Records for this task ::
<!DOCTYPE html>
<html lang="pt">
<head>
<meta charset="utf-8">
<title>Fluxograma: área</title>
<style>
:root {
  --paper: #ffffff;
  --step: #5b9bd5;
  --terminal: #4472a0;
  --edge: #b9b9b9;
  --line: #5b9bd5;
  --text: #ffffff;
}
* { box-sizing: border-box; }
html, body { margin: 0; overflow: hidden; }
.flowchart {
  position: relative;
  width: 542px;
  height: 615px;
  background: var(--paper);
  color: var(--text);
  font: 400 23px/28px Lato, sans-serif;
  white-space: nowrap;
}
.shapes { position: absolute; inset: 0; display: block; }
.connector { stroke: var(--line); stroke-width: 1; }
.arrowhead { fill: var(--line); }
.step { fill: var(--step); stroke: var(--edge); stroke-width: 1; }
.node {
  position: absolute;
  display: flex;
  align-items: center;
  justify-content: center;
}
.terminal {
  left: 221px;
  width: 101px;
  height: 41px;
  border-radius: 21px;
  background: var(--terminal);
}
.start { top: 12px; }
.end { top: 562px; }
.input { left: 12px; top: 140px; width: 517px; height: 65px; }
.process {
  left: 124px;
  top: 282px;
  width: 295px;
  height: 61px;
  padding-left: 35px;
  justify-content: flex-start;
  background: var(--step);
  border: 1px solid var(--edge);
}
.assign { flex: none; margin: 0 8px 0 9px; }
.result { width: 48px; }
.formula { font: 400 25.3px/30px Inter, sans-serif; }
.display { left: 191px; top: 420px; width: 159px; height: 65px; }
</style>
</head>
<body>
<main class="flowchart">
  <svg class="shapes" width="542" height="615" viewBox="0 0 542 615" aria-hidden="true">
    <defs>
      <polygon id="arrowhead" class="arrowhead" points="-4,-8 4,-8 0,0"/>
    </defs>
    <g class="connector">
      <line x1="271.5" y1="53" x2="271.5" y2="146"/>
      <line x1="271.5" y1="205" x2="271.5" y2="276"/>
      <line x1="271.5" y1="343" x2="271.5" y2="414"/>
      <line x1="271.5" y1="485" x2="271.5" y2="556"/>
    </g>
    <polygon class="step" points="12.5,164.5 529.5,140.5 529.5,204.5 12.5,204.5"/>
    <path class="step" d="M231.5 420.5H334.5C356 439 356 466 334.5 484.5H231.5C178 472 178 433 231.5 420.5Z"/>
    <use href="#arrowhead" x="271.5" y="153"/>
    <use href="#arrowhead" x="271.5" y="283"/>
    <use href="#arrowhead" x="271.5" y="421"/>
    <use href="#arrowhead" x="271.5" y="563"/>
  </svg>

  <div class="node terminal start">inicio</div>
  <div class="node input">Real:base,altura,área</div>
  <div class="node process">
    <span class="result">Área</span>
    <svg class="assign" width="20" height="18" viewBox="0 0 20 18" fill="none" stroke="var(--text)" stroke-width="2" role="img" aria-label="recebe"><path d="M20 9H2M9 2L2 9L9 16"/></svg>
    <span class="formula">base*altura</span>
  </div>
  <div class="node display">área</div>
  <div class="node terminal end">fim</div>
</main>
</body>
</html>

Problem requirements ::
Every line from the data above that contains "polygon" must appear in the answer.

Finished exercise ::
      <polygon id="arrowhead" class="arrowhead" points="-4,-8 4,-8 0,0"/>
    <polygon class="step" points="12.5,164.5 529.5,140.5 529.5,204.5 12.5,204.5"/>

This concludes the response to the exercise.